– Blink and You Miss Them: it was bittersweet seeing Gladys alive and well. (In my mind, Patti murdered her, even if Patti believes Gladys wanted that. No one screams for mercy and still wants to die. But the Internet may disagree with me.) Also, we see the older couple with the son with autism whom Nora interviewed earlier in the season. We also see the infamous baby and woman from the pilot in her car. 

– Male Objectification Corner: Justin Theroux is a very beautiful man. And one ripped father! 

– I’ve seen Chris Zylka, who plays Tommy, play teenaged love interests for so long that I just automatically assume that when he’s on screen with a youngish looking girl, he’s her love interest. I saw him on The Secret Circle and Twisted do pretty much the same thing. It’s weird because this guy looks like he’s in his mid to late 20s. This is a long way of saying that my brain is hardwired to see him as an inappropriately-aged love interest. So imagine how high my ick factor was when he was on screen with the very young looking Margaret Qualley, who plays Jill. The two are brother and sister on the show and my mind went there, so I want confirmation that I’m just sick or that there was some inappropriate flirting. Also, thank heavens Chris Zylka is finally not being cast as a teenager. He’s so much more interesting here.

– Garvey confirms my fears in this episode that he’s just never been a dog person.

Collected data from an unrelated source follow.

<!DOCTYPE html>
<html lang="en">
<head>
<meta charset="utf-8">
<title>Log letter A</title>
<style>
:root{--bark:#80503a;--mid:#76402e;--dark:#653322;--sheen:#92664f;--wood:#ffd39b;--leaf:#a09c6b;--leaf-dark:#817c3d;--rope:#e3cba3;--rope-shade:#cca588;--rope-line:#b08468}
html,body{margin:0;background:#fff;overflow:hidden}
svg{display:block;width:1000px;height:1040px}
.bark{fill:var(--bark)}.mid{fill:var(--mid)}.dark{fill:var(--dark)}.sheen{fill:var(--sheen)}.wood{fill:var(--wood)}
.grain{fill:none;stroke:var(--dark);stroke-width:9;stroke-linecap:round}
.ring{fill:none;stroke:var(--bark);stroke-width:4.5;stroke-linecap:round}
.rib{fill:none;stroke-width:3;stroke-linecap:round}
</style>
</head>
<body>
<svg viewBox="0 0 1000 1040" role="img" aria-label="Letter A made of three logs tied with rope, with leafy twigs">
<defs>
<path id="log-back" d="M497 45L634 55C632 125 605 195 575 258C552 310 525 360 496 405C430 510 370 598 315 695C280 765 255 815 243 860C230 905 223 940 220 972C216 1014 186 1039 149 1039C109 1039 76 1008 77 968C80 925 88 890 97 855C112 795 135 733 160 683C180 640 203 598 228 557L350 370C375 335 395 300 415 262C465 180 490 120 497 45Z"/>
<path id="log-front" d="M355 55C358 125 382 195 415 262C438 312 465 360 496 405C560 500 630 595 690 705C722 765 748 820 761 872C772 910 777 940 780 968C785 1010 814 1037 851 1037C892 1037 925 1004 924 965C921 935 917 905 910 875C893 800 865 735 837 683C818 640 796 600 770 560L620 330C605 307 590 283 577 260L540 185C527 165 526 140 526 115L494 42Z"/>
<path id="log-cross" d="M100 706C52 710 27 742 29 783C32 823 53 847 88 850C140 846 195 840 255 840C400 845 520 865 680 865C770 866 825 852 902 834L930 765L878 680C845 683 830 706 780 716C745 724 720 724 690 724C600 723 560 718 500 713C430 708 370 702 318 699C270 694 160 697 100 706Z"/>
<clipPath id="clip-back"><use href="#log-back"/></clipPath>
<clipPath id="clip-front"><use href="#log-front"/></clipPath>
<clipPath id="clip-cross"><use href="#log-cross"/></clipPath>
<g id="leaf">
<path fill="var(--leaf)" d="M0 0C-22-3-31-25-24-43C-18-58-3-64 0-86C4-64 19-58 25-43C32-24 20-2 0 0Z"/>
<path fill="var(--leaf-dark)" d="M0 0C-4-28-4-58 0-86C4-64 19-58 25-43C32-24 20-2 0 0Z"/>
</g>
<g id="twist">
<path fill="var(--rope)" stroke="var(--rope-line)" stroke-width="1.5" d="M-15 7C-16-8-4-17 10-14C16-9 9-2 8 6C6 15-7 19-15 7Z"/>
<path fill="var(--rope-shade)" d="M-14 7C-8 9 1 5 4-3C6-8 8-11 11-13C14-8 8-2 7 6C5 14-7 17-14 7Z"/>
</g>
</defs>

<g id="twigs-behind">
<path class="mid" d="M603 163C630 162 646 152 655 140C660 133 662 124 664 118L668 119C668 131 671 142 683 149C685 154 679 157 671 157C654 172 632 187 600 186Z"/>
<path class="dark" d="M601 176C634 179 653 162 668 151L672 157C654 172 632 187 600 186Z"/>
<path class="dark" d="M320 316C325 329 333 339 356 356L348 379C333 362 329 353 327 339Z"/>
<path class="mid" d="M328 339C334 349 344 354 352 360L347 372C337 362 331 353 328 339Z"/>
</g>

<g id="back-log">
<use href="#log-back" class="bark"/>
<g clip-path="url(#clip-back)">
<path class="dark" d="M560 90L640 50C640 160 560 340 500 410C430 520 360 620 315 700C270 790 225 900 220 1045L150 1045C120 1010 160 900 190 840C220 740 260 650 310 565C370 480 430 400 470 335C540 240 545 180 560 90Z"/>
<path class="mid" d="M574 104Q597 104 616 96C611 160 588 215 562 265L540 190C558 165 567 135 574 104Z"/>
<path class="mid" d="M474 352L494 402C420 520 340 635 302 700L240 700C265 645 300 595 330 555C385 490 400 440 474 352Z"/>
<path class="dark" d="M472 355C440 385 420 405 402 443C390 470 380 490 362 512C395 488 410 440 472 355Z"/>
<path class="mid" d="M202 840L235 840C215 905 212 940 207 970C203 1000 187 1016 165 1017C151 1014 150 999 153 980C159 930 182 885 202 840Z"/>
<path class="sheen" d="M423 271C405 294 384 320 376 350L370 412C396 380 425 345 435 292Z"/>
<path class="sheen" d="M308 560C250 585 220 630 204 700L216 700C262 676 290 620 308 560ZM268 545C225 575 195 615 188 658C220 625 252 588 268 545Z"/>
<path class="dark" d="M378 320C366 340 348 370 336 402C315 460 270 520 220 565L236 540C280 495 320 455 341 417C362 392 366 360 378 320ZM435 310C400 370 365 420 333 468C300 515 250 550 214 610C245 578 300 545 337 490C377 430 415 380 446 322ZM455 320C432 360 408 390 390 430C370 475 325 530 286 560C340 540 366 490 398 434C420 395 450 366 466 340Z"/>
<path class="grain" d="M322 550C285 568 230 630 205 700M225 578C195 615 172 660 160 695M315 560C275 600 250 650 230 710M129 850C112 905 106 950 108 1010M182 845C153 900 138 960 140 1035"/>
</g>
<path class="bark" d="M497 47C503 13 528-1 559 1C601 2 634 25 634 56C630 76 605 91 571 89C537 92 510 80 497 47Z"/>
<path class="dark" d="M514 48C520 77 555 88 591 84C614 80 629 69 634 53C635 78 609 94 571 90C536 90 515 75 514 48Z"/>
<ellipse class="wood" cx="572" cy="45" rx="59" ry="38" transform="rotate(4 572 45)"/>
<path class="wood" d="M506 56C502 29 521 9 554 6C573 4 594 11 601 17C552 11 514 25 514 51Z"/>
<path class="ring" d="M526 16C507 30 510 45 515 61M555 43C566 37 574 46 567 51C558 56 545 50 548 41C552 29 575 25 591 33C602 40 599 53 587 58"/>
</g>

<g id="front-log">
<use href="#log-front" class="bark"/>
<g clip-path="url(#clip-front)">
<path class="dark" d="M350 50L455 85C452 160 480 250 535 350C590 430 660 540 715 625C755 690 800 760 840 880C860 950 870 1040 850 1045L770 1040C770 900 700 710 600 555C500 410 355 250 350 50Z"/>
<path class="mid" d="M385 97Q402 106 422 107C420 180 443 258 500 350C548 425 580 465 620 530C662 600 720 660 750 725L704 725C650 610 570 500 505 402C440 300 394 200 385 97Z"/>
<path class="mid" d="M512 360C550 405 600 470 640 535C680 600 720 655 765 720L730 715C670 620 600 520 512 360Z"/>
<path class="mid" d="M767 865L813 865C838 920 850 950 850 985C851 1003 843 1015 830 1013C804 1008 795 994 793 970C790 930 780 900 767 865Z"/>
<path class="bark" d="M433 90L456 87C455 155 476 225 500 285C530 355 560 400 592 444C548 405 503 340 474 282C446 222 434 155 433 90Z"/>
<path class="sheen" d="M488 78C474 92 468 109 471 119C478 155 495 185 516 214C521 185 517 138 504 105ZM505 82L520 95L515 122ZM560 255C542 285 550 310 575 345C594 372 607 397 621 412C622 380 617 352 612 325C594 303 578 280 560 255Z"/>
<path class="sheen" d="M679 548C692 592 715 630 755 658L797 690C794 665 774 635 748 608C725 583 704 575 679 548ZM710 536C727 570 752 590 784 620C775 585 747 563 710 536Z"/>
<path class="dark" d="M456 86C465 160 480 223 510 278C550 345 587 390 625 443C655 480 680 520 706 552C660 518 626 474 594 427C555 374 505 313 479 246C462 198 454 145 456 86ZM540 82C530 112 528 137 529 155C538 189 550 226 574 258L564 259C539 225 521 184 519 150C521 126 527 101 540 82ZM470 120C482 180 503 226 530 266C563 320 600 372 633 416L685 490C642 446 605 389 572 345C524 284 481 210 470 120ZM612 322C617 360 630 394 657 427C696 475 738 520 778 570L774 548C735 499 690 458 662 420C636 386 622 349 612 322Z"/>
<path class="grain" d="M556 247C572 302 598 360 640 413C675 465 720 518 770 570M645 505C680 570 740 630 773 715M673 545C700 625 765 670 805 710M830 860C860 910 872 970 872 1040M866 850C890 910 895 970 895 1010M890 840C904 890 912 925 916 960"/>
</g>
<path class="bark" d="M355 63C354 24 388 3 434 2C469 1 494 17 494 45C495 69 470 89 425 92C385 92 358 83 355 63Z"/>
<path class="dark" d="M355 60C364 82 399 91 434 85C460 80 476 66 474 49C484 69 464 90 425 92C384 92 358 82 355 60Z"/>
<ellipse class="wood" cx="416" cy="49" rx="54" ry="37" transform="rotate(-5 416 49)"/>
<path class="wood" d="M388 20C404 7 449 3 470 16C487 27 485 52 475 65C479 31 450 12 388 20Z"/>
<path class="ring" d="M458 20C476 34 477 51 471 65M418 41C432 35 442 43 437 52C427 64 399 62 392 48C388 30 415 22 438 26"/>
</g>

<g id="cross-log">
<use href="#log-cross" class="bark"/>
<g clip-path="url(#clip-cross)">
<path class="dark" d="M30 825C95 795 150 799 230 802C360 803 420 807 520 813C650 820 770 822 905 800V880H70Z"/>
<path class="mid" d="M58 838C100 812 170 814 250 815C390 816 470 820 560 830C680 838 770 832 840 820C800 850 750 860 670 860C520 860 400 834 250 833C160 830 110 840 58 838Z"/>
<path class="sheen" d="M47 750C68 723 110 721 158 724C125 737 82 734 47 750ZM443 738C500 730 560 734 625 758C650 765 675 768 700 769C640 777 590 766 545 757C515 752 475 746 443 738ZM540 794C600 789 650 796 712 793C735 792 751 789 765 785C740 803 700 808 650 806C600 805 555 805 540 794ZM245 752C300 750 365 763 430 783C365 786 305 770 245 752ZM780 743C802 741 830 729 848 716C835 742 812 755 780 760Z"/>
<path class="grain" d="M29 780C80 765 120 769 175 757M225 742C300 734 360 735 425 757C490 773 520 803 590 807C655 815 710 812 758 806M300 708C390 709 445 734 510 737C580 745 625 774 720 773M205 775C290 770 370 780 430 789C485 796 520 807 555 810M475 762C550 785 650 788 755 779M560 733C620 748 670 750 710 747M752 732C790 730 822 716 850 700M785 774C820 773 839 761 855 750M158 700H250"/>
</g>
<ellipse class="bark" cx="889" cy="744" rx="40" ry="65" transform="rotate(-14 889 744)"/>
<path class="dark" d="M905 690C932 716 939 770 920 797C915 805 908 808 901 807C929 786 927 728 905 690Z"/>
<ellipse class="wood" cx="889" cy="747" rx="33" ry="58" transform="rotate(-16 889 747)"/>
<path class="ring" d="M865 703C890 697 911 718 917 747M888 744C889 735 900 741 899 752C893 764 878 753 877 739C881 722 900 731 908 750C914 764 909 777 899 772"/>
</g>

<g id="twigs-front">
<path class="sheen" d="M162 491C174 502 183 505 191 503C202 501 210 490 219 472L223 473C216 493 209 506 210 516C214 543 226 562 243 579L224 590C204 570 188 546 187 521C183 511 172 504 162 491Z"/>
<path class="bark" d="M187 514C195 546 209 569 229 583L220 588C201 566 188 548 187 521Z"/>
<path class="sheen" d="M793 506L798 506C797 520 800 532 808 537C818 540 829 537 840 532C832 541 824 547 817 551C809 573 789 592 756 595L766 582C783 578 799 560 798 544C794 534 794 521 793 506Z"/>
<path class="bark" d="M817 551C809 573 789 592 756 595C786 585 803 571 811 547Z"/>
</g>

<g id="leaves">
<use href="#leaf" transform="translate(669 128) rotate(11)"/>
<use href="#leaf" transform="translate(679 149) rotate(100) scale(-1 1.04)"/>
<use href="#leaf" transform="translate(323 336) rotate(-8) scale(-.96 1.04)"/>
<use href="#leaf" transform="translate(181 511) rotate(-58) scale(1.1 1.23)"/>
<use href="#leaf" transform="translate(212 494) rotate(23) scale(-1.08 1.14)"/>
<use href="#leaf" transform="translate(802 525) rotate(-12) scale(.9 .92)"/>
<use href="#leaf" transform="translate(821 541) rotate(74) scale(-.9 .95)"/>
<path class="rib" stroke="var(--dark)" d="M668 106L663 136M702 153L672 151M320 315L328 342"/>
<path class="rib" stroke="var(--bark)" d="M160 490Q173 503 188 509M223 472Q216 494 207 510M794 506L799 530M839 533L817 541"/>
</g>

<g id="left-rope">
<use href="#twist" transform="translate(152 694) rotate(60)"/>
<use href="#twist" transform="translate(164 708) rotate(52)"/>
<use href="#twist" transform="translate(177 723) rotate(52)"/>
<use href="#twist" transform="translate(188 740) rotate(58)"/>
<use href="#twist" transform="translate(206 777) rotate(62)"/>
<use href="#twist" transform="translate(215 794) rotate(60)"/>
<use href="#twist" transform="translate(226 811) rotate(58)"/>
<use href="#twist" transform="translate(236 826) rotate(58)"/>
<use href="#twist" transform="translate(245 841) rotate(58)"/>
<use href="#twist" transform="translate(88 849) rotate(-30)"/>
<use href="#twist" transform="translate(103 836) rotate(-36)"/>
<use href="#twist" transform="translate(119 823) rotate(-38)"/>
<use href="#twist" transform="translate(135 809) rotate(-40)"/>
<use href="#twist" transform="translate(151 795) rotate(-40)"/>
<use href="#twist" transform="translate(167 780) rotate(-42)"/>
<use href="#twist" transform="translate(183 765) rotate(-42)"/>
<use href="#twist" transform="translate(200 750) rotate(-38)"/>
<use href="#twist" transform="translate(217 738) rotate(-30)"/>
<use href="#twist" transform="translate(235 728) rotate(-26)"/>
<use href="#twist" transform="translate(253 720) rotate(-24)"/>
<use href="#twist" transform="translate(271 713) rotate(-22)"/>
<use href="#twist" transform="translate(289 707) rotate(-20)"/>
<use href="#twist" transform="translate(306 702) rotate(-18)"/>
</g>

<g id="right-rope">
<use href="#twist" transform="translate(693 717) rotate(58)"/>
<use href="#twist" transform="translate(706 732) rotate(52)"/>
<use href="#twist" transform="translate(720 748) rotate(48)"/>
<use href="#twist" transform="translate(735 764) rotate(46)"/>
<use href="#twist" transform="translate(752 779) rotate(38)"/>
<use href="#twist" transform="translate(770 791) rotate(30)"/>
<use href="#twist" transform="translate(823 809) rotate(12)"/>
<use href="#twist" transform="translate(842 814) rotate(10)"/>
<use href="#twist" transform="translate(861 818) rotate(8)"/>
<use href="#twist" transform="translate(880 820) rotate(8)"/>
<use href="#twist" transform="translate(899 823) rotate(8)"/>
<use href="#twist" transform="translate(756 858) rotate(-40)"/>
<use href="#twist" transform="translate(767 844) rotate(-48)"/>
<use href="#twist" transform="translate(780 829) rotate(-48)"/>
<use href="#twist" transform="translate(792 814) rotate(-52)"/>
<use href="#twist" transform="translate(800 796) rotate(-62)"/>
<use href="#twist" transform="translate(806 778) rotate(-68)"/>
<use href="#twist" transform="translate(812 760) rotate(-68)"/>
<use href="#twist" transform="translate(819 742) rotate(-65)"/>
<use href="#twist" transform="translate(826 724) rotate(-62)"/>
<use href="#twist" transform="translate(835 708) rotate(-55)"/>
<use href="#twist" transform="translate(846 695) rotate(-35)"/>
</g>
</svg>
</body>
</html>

He doesn’t want a dog and he doesn’t want another daughter (probably). 


The Leftovers airs Sundays at 10pm on HBO.

(Image courtesy of HBO)

Emily E. Steck

Contributing Writer, BuddyTV